Now let’s specialize to your setting of the sphere $$(S^n,g)$$ with its metric of constant sectional curvature one. Then $$R=n(n-1)$$, so $$L_2^g$$ is (proportional to) the operator you wrote down. Let $$\Phi \colon S^n \to S^n$$ be a conformal diffeomorphism; i.e. $$\Phi^\ast g = e^{2\Upsilon}g$$ for some $$\Upsilon \in C^\infty(M)$$. (Your $$\phi_t$$ is one example of a conformal diffeomorphism.) Then the volume element $$\mathrm{dv}$$ transforms by $$\label{3}\tag{3} \mathrm{dv}_{\Phi^\ast g} = e^{n\Upsilon}\mathrm{dv}_g ,$$ and so $$\lvert \det d\Phi \rvert = e^{n\Upsilon}$$. Combining Equations \eqref{1}, \eqref{2}, and \eqref{3} yields \begin{align*} (L_2^gu) \circ \Phi & = L_2^{\Phi^\ast g}(\Phi^\ast u) \\ & = \lvert \det d\Phi \rvert^{-\frac{n+2}{2n}} L_2^g \left( \lvert \det d\Phi \rvert^{\frac{n-2}{2n}} (u\circ\Phi) \right) . \end{align*} In particular, if you set $$T_\Phi u := \lvert \det d\Phi \rvert^{\frac{n-2}{2n}} (u \circ \Phi)$$ and assume $$L_2^gu = \frac{n-2}{4(n-1)}fu^{\frac{n+2}{n-2}} ,$$ then you conclude that \begin{align*} \frac{n-2}{4(n-1)}(f \circ \Phi)(T_\Phi u)^{\frac{n+2}{n-2}} & = \frac{n-2}{4(n-1)}\lvert \det d\Phi \rvert^{\frac{n+2}{2n}} (fu^{\frac{n+2}{n-2}})\circ \Phi \\ & = \lvert \det d\Phi \rvert^{\frac{n+2}{2n}} (L_2^gu) \circ \Phi \\ & = L_2^g(T_\Phi u) . \end{align*} This is precisely your equation.
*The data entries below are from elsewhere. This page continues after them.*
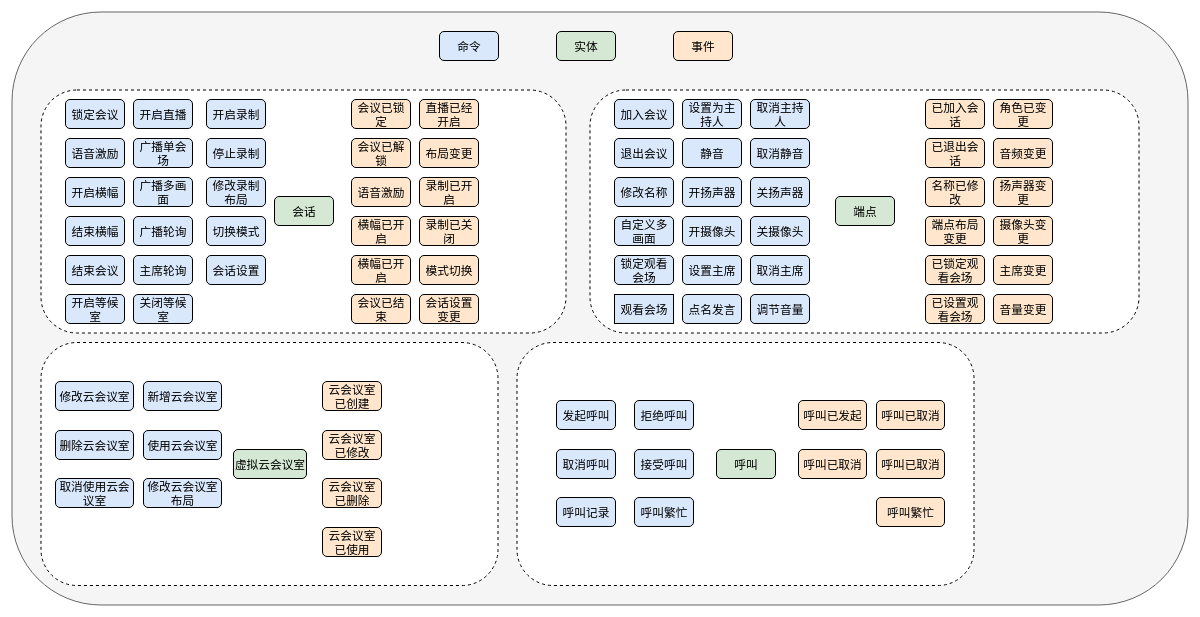
<!DOCTYPE html>
<html lang="zh-CN">
<head>
<meta charset="utf-8">
<title>命令 · 实体 · 事件</title>
<style>
:root {
  --command: #dae8fc;
  --entity: #d5e8d4;
  --event: #ffe6cc;
  --surface: #f5f5f5;
  --surface-line: #666;
  --line: #000;
  --panel: #fff;
}
* { box-sizing: border-box; }
html, body { margin: 0; }
body { background: #fff; }
.board {
  position: relative;
  width: 1200px;
  height: 617px;
  overflow: hidden;
  font: 11.7px/14px "Noto Sans CJK SC", "Noto Sans", sans-serif;
  color: var(--line);
}
.frames { position: absolute; left: 0; top: 0; }
.surface { fill: var(--surface); stroke: var(--surface-line); }
.panel { fill: var(--panel); stroke: var(--line); stroke-dasharray: 3 3; }
.node {
  display: flex;
  align-items: center;
  justify-content: center;
  width: 60px;
  height: 30px;
  border: 1px solid var(--line);
  border-radius: 5px;
  text-align: center;
  white-space: nowrap;
}
.square { border-radius: 0; }
.commands .node, .node.command { background: var(--command); }
.events .node, .node.event { background: var(--event); }
.node.entity { background: var(--entity); }
.legend { position: absolute; left: 439px; top: 31px; display: flex; gap: 57px; }
.group { position: absolute; display: grid; grid-auto-rows: 30px; row-gap: 9px; }
.entity.at { position: absolute; }
.session-commands { left: 65px; top: 99px; grid-template-columns: 68px 73px 60px; }
.session-entity { left: 274px; top: 196px; }
.session-events { left: 351px; top: 99px; grid-template-columns: 68px 60px; }
.endpoint-commands { left: 614px; top: 99px; grid-template-columns: 68px 68px 60px; }
.endpoint-entity { left: 835px; top: 196px; }
.endpoint-events { left: 925px; top: 99px; grid-template-columns: 68px 60px; }
.room-commands, .room-events, .call-commands, .call-events { row-gap: 18.6px; }
.room-commands { left: 55px; top: 381px; grid-template-columns: 88px 79px; }
.room-commands .node { width: 79px; }
.room-entity.node { left: 233px; top: 449px; width: 74px; }
.room-events { left: 322px; top: 381px; }
.call-commands { left: 556px; top: 400px; grid-template-columns: 78px 60px; }
.call-entity { left: 716px; top: 449px; }
.call-events { left: 798px; top: 400px; grid-template-columns: 78px 69px; }
.call-events .node { width: 69px; }
.second { grid-column: 2; }
</style>
</head>
<body>
<main class="board">
  <svg class="frames" width="1200" height="617" viewBox="0 0 1200 617" aria-hidden="true">
    <rect class="surface" x="12" y="12" width="1176" height="593" rx="89"/>
    <rect class="panel" x="41" y="90" width="525" height="243" rx="36"/>
    <rect class="panel" x="590" y="90" width="549" height="243" rx="36"/>
    <rect class="panel" x="41" y="342.5" width="457" height="243" rx="36"/>
    <rect class="panel" x="517" y="342.5" width="457" height="243" rx="36"/>
  </svg>

  <div class="legend">
    <div class="node command">命令</div>
    <div class="node entity">实体</div>
    <div class="node event">事件</div>
  </div>

  <section aria-label="会话">
    <div class="group commands session-commands">
      <div class="node">锁定会议</div><div class="node">开启直播</div><div class="node">开启录制</div>
      <div class="node">语音激励</div><div class="node">广播单会<br>场</div><div class="node">停止录制</div>
      <div class="node">开启横幅</div><div class="node">广播多画<br>面</div><div class="node">修改录制<br>布局</div>
      <div class="node">结束横幅</div><div class="node">广播轮询</div><div class="node">切换模式</div>
      <div class="node">结束会议</div><div class="node">主席轮询</div><div class="node">会话设置</div>
      <div class="node">开启等候<br>室</div><div class="node">关闭等候<br>室</div>
    </div>
    <div class="node entity at session-entity">会话</div>
    <div class="group events session-events">
      <div class="node">会议已锁<br>定</div><div class="node">直播已经<br>开启</div>
      <div class="node">会议已解<br>锁</div><div class="node">布局变更</div>
      <div class="node">语音激励</div><div class="node">录制已开<br>启</div>
      <div class="node">横幅已开<br>启</div><div class="node">录制已关<br>闭</div>
      <div class="node">横幅已开<br>启</div><div class="node">模式切换</div>
      <div class="node">会议已结<br>束</div><div class="node">会话设置<br>变更</div>
    </div>
  </section>

  <section aria-label="端点">
    <div class="group commands endpoint-commands">
      <div class="node">加入会议</div><div class="node">设置为主<br>持人</div><div class="node">取消主持<br>人</div>
      <div class="node">退出会议</div><div class="node">静音</div><div class="node">取消静音</div>
      <div class="node">修改名称</div><div class="node">开扬声器</div><div class="node">关扬声器</div>
      <div class="node">自定义多<br>画面</div><div class="node">开摄像头</div><div class="node">关摄像头</div>
      <div class="node">锁定观看<br>会场</div><div class="node">设置主席</div><div class="node">取消主席</div>
      <div class="node square">观看会场</div><div class="node">点名发言</div><div class="node">调节音量</div>
    </div>
    <div class="node entity at endpoint-entity">端点</div>
    <div class="group events endpoint-events">
      <div class="node">已加入会<br>话</div><div class="node">角色已变<br>更</div>
      <div class="node">已退出会<br>话</div><div class="node">音频变更</div>
      <div class="node">名称已修<br>改</div><div class="node">扬声器变<br>更</div>
      <div class="node">端点布局<br>变更</div><div class="node">摄像头变<br>更</div>
      <div class="node">已锁定观<br>看会场</div><div class="node">主席变更</div>
      <div class="node">已设置观<br>看会场</div><div class="node">音量变更</div>
    </div>
  </section>

  <section aria-label="虚拟云会议室">
    <div class="group commands room-commands">
      <div class="node">修改云会议室</div><div class="node">新增云会议室</div>
      <div class="node">删除云会议室</div><div class="node">使用云会议室</div>
      <div class="node">取消使用云会<br>议室</div><div class="node">修改云会议室<br>布局</div>
    </div>
    <div class="node entity at room-entity">虚拟云会议室</div>
    <div class="group events room-events">
      <div class="node">云会议室<br>已创建</div>
      <div class="node">云会议室<br>已修改</div>
      <div class="node">云会议室<br>已删除</div>
      <div class="node">云会议室<br>已使用</div>
    </div>
  </section>

  <section aria-label="呼叫">
    <div class="group commands call-commands">
      <div class="node">发起呼叫</div><div class="node">拒绝呼叫</div>
      <div class="node">取消呼叫</div><div class="node">接受呼叫</div>
      <div class="node">呼叫记录</div><div class="node">呼叫繁忙</div>
    </div>
    <div class="node entity at call-entity">呼叫</div>
    <div class="group events call-events">
      <div class="node">呼叫已发起</div><div class="node">呼叫已取消</div>
      <div class="node">呼叫已取消</div><div class="node">呼叫已取消</div>
      <div class="node second">呼叫繁忙</div>
    </div>
  </section>
</main>
</body>
</html>
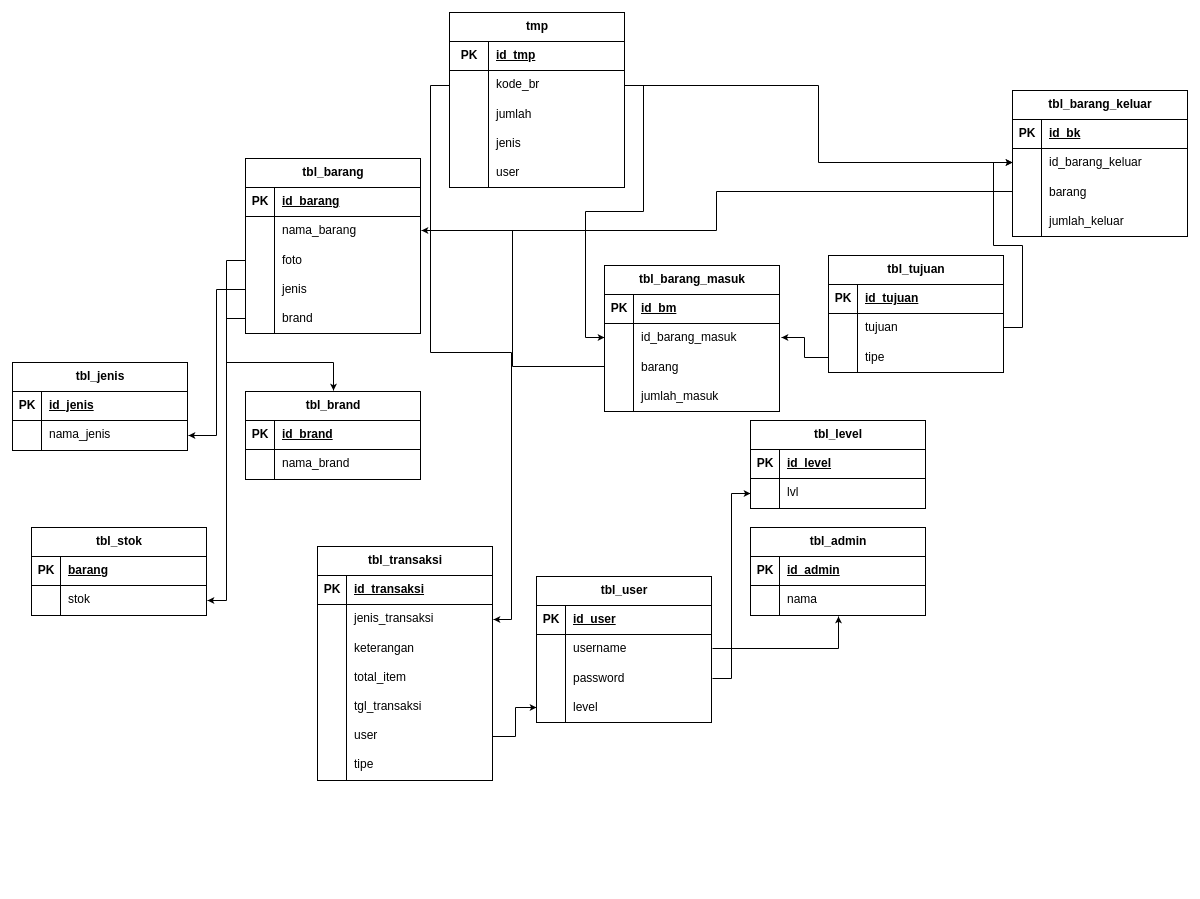
<!DOCTYPE html>
<html lang="id">
<head>
<meta charset="utf-8">
<title>Diagram relasi tabel barang</title>
<style>
:root { --ink: #000; --paper: #fff; --row: 29.2px; --key: 29px; }
* { box-sizing: border-box; margin: 0; padding: 0; }
body { width: 1200px; height: 899px; overflow: hidden; background: var(--paper); }
.diagram { position: relative; width: 1200px; height: 899px; overflow: hidden; color: var(--ink); font: 12px/27px "Liberation Sans", Arial, sans-serif; }
.connectors { position: absolute; inset: 0; fill: none; stroke: var(--ink); stroke-width: 1; }
.entity { position: absolute; left: var(--x); top: var(--y); width: 176px; border: 1px solid var(--ink); background: var(--paper); }
.entity h2 { height: var(--row); font-size: 12px; font-weight: 700; text-align: center; border-bottom: 1px solid var(--ink); }
.primary, .fields { display: grid; grid-template-columns: var(--key) 1fr; }
.primary { height: var(--row); border-bottom: 1px solid var(--ink); font-weight: 700; }
.primary b { text-align: center; border-right: 1px solid var(--ink); }
.primary u { padding-left: 7px; }
.fields::before { content: ""; border-right: 1px solid var(--ink); }
.fields ul { list-style: none; padding-left: 7px; }
.fields li { height: var(--row); white-space: nowrap; }
.fields li:last-child { height: 28.2px; }
.wide-key { --key: 39px; }
</style>
</head>
<body>
<main class="diagram">
  <svg class="connectors" width="1200" height="899" viewBox="0 0 1200 899" aria-hidden="true">
    <defs>
      <marker id="arrow" markerWidth="9" markerHeight="8" refX="8" refY="4" orient="auto" markerUnits="userSpaceOnUse">
        <path d="M8 4L1 7.5L2.7 4L1 .5Z" fill="#000" stroke="none"/>
      </marker>
    </defs>
    <g transform="translate(.5 .5)">
      <g marker-end="url(#arrow)">
        <path d="M449 85H430V352H511V619H493"/>
        <path d="M624 85H818V162H1012"/>
        <path d="M624 85H643V211H585V337H604"/>
        <path d="M1012 191H716V230H421"/>
        <path d="M828 357H804V337H781"/>
        <path d="M1003 327H1022V245H993V162H1012"/>
        <path d="M245 260H226V600H207"/>
        <path d="M245 289H216V435H188"/>
        <path d="M245 318H226V362H333V390"/>
        <path d="M492 736H515V707H536"/>
        <path d="M712 648H838V616"/>
        <path d="M712 678H731V493H750"/>
      </g>
      <path d="M604 366H512V230"/>
    </g>
  </svg>

  <section class="entity wide-key" style="--x:449px;--y:12px">
    <h2>tmp</h2>
    <div class="primary"><b>PK</b><u>id_tmp</u></div>
    <div class="fields"><ul><li>kode_br</li><li>jumlah</li><li>jenis</li><li>user</li></ul></div>
  </section>

  <section class="entity" style="--x:1012px;--y:90px">
    <h2>tbl_barang_keluar</h2>
    <div class="primary"><b>PK</b><u>id_bk</u></div>
    <div class="fields"><ul><li>id_barang_keluar</li><li>barang</li><li>jumlah_keluar</li></ul></div>
  </section>

  <section class="entity" style="--x:245px;--y:158px">
    <h2>tbl_barang</h2>
    <div class="primary"><b>PK</b><u>id_barang</u></div>
    <div class="fields"><ul><li>nama_barang</li><li>foto</li><li>jenis</li><li>brand</li></ul></div>
  </section>

  <section class="entity" style="--x:604px;--y:265px">
    <h2>tbl_barang_masuk</h2>
    <div class="primary"><b>PK</b><u>id_bm</u></div>
    <div class="fields"><ul><li>id_barang_masuk</li><li>barang</li><li>jumlah_masuk</li></ul></div>
  </section>

  <section class="entity" style="--x:828px;--y:255px">
    <h2>tbl_tujuan</h2>
    <div class="primary"><b>PK</b><u>id_tujuan</u></div>
    <div class="fields"><ul><li>tujuan</li><li>tipe</li></ul></div>
  </section>

  <section class="entity" style="--x:12px;--y:362px">
    <h2>tbl_jenis</h2>
    <div class="primary"><b>PK</b><u>id_jenis</u></div>
    <div class="fields"><ul><li>nama_jenis</li></ul></div>
  </section>

  <section class="entity" style="--x:245px;--y:391px">
    <h2>tbl_brand</h2>
    <div class="primary"><b>PK</b><u>id_brand</u></div>
    <div class="fields"><ul><li>nama_brand</li></ul></div>
  </section>

  <section class="entity" style="--x:750px;--y:420px">
    <h2>tbl_level</h2>
    <div class="primary"><b>PK</b><u>id_level</u></div>
    <div class="fields"><ul><li>lvl</li></ul></div>
  </section>

  <section class="entity" style="--x:31px;--y:527px">
    <h2>tbl_stok</h2>
    <div class="primary"><b>PK</b><u>barang</u></div>
    <div class="fields"><ul><li>stok</li></ul></div>
  </section>

  <section class="entity" style="--x:750px;--y:527px">
    <h2>tbl_admin</h2>
    <div class="primary"><b>PK</b><u>id_admin</u></div>
    <div class="fields"><ul><li>nama</li></ul></div>
  </section>

  <section class="entity" style="--x:317px;--y:546px">
    <h2>tbl_transaksi</h2>
    <div class="primary"><b>PK</b><u>id_transaksi</u></div>
    <div class="fields"><ul><li>jenis_transaksi</li><li>keterangan</li><li>total_item</li><li>tgl_transaksi</li><li>user</li><li>tipe</li></ul></div>
  </section>

  <section class="entity" style="--x:536px;--y:576px">
    <h2>tbl_user</h2>
    <div class="primary"><b>PK</b><u>id_user</u></div>
    <div class="fields"><ul><li>username</li><li>password</li><li>level</li></ul></div>
  </section>
</main>
</body>
</html>
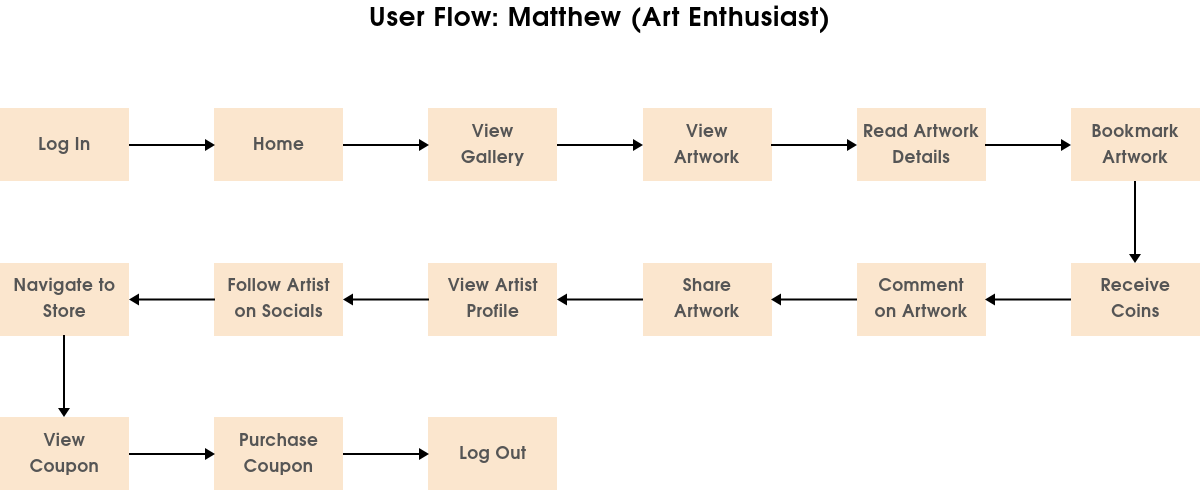
<!DOCTYPE html>
<html lang="en">
<head>
<meta charset="utf-8">
<title>User Flow: Matthew (Art Enthusiast)</title>
<style>
  :root {
    --paper: #ffffff;
    --step-fill: #fbe6ce;
    --step-text: #555555;
    --ink: #000000;
  }
  * { box-sizing: border-box; margin: 0; padding: 0; }
  body {
    width: 1200px;
    height: 490px;
    overflow: hidden;
    background: var(--paper);
    font-family: "TeX Gyre Adventor", "Open Sans", sans-serif;
    font-weight: 700;
  }
  .user-flow {
    position: relative;
    width: 1200px;
    height: 490px;
    overflow: hidden;
  }
  h1 {
    height: 108px;
    font-size: 26px;
    line-height: 38px;
    letter-spacing: 0.8px;
    text-align: center;
    white-space: nowrap;
    color: var(--ink);
  }
  .flow-rows {
    display: flex;
    flex-direction: column;
    gap: 81.5px;
  }
  .flow-row {
    display: flex;
    gap: 85.2px;
    list-style: none;
  }
  .flow-row.backward { flex-direction: row-reverse; }
  .step {
    display: flex;
    flex: none;
    align-items: center;
    justify-content: center;
    width: 129px;
    height: 73px;
    background: var(--step-fill);
    color: var(--step-text);
    font-size: 17px;
    line-height: 26px;
    letter-spacing: 0.5px;
    text-align: center;
    white-space: nowrap;
  }
  .connectors {
    position: absolute;
    inset: 0;
    stroke: var(--ink);
    stroke-width: 2;
  }
  .arrowhead { fill: var(--ink); stroke: none; }
</style>
</head>
<body>
<main class="user-flow">
  <h1>User Flow: Matthew (Art Enthusiast)</h1>

  <div class="flow-rows">
    <ol class="flow-row">
      <li class="step">Log In</li>
      <li class="step">Home</li>
      <li class="step">View<br>Gallery</li>
      <li class="step">View<br>Artwork</li>
      <li class="step">Read Artwork<br>Details</li>
      <li class="step">Bookmark<br>Artwork</li>
    </ol>
    <ol class="flow-row backward" start="7">
      <li class="step">Receive<br>Coins</li>
      <li class="step">Comment<br>on Artwork</li>
      <li class="step">Share<br>Artwork</li>
      <li class="step">View Artist<br>Profile</li>
      <li class="step">Follow Artist<br>on Socials</li>
      <li class="step">Navigate to<br>Store</li>
    </ol>
    <ol class="flow-row" start="13">
      <li class="step">View<br>Coupon</li>
      <li class="step">Purchase<br>Coupon</li>
      <li class="step">Log Out</li>
    </ol>
  </div>

  <svg class="connectors" width="1200" height="490" viewBox="0 0 1200 490" aria-hidden="true">
    <defs>
      <g id="arrow">
        <line x1="0" y1="0" x2="77" y2="0"/>
        <polygon class="arrowhead" points="76,-6 86,0 76,6"/>
      </g>
      <g id="arrow-down">
        <line x1="0" y1="0" x2="0" y2="74"/>
        <polygon class="arrowhead" points="-6,73 0,82 6,73"/>
      </g>
    </defs>

    <g class="forward-arrows">
      <use href="#arrow" x="129" y="145"/>
      <use href="#arrow" x="343" y="145"/>
      <use href="#arrow" x="557" y="145"/>
      <use href="#arrow" x="771" y="145"/>
      <use href="#arrow" x="985" y="145"/>
      <use href="#arrow" x="129" y="454"/>
      <use href="#arrow" x="343" y="454"/>
    </g>

    <g class="backward-arrows">
      <use href="#arrow" transform="translate(1071 299.5) scale(-1 1)"/>
      <use href="#arrow" transform="translate(857 299.5) scale(-1 1)"/>
      <use href="#arrow" transform="translate(643 299.5) scale(-1 1)"/>
      <use href="#arrow" transform="translate(429 299.5) scale(-1 1)"/>
      <use href="#arrow" transform="translate(215 299.5) scale(-1 1)"/>
    </g>

    <g class="row-change-arrows">
      <use href="#arrow-down" x="1135" y="181"/>
      <use href="#arrow-down" x="64" y="335"/>
    </g>
  </svg>
</main>
</body>
</html>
• Good job! Many thans! Commented Apr 15, 2023 at 13:04
• @ Davidi Cone If you find an answer to your question correct and useful, you should accept it by clicking on the "check " sign. I think your questions are interesting. Good Luck!
– Medo
Commented Apr 25, 2023 at 15:45